Cogent’s Schaeffer: Overturning net neutrality is bad for the internet ecosystem

cogent service map (Cogent)
Schaeffer said reclassifying ISPs under Title I will harm consumers by giving providers more control over network connectivity.

Cogent, a company whose spats with ISPs over blocking traffic has become stuff of legend in the telecom industry, says that the FCC’s plan to overturn the 2015 net neutrality order is a mistake.

Dave Schaeffer, CEO of Cogent at UBS' 45th Annual Global Media and Communications Conference, told investors that the regulator’s pending decision will have a rippling effect on the overall internet.

Dave Schaeffer, Cogent Communications
                           Dave Schaeffer

“I think this is a bad thing for the entire internet ecosystem,” Schaeffer said. “It’s almost a certainty on a 3-2 vote, the FCC will decide to negate the principles of net neutrality as well as reclassify internet service providers as information services and not as communications services.”  

RELATED: Cogent’s Netcentric business growth at risk from net neutrality changes, says analyst

The FCC will vote on reclassifying ISPs under Title I of the Telecom Act during its upcoming monthly meeting. FCC Chairman Ajit Pai will present a repeal for the program, put in place by his predecessor Tom Wheeler, that prevents paid content prioritization and other schemes that would create "fast" and "slow" lanes for internet content.

Right before the Thanksgiving holiday, FCC Chairman Ajit Pai circulated a Report and Order on Restoring Internet Freedom, which would reverse the agency’s 2015 decision to regulate broadband internet access service under Title II of the Communications Act.

For Cogent, which provides fiber and IP transit services to ISPs and content providers like Netflix, the current net neutrality rules emerged following battles with eight service providers that would not upgrade their interconnection points.

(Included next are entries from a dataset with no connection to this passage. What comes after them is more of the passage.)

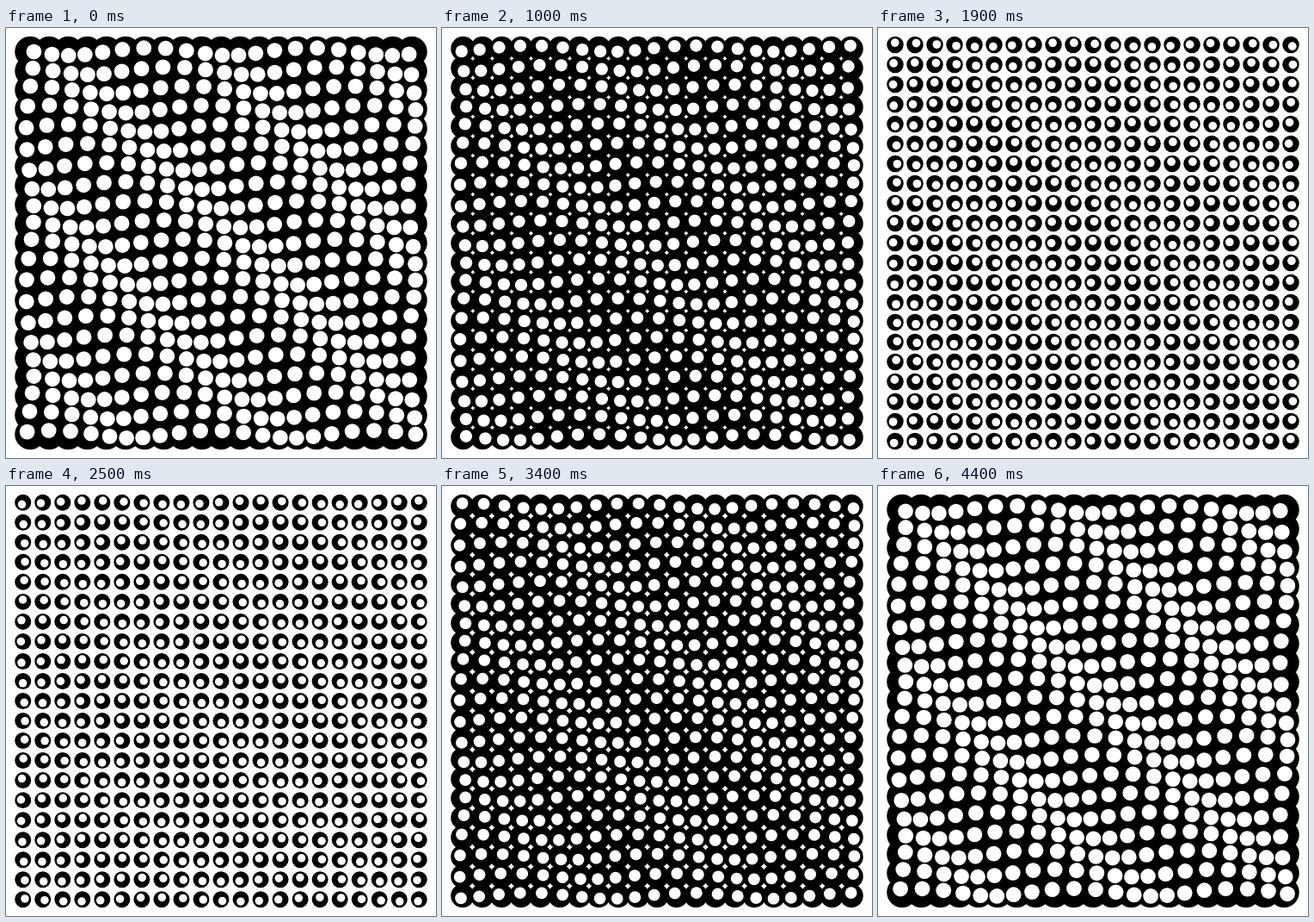
These frames come from a looping animation (500x499 px, 4.5 s). An HTML page:

```html
<!DOCTYPE html>
<html lang="en">
<head>
<meta charset="utf-8">
<title>Rolling dots</title>
<style>
  html, body { margin: 0; width: 100%; height: 100%; overflow: hidden; background: #fff; }
  svg { display: block; width: 100%; height: 100%; }
</style>
</head>
<body>
<svg viewBox="0 0 500 499">
  <g id="discs" fill="#000"></g>
  <g id="dots" fill="#fff"></g>
</svg>
<script>
const LOOP = 4500, STEP = 100, COUNT = 21, SIZE = 479.5;
const CENTER_X = 250, CENTER_Y = 249.5;
const PHASE_STEP = 0.75, TURNS = 3;

function addCircle(parentId) {
  const circle = document.createElementNS("http://www.w3.org/2000/svg", "circle");
  return document.getElementById(parentId).appendChild(circle);
}

function place(circle, x, y, r) {
  circle.setAttribute("cx", x.toFixed(3));
  circle.setAttribute("cy", y.toFixed(3));
  circle.setAttribute("r", r.toFixed(3));
}

const cells = Array.from({ length: COUNT * COUNT }, (_, k) => ({
  col: k % COUNT,
  row: Math.floor(k / COUNT),
  disc: addCircle("discs"),
  dot: addCircle("dots")
}));

function draw(time) {
  const turn = Math.floor(time % LOOP / STEP) * STEP / LOOP * 2 * Math.PI;
  // Disc radius in grid units; the grid is scaled so its outer edge stays put.
  const scale = 0.6 + 0.2 * Math.cos(turn);
  const pitch = SIZE / (COUNT - 1 + 2 * scale);
  const radius = scale * pitch;
  const orbit = radius / 4;
  const middle = (COUNT - 1) / 2;

  for (const { col, row, disc, dot } of cells) {
    const x = CENTER_X + (col - middle) * pitch;
    const y = CENTER_Y + (row - middle) * pitch;
    const angle = (col - row) * PHASE_STEP - TURNS * turn;
    place(disc, x, y, radius);
    place(dot, x + orbit * Math.cos(angle), y + orbit * Math.sin(angle), radius / 2);
  }
}

const start = performance.now();
function tick() {
  draw(performance.now() - start);
  requestAnimationFrame(tick);
}
tick();
</script>
</body>
</html>
```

By not upgrading these interconnection points, these providers made it more difficult for consumers to access applications like Netflix, one of Cogent’s largest customers.

“The regulatory oversight that was put in place in June 2015 was beneficial to us and it helped us go to a group of 8 ISPs who methodically began blocking their customers’ connectivity to the internet by refusing the upgrade the interconnection points,” Schaeffer said. “In doing so they were looking to harm some of our customers, particularly some of our largest video customers.”

Under the terms of these contracts, these providers are required to make necessary upgrades. Other than Deutsche Telekom, which Cogent has sued, the remaining seven providers have all abided by the terms of the contracts.

In reclassifying ISPs under Title II of the Communications Act, the FCC was able to bring a sheriff into the room that allowed Cogent to enter into multi-year contracts to exchange traffic and required each provider to upgrade their networks.

“With the FCC’s 2015 internet order, our problems have gone away,” Schaeffer said. “Even if the current rules are overturned, we have adequate interconnection.”

Schaeffer added that reclassifying ISPs under Title I will harm consumers by giving these providers more control over network connectivity.

“What these rules will allow companies to do is choose whether for their end users will have adequate connections,” Schaeffer said. “We think that’s a bad idea and we also believe these rules will be challenged and will be reverted back to where they are now.”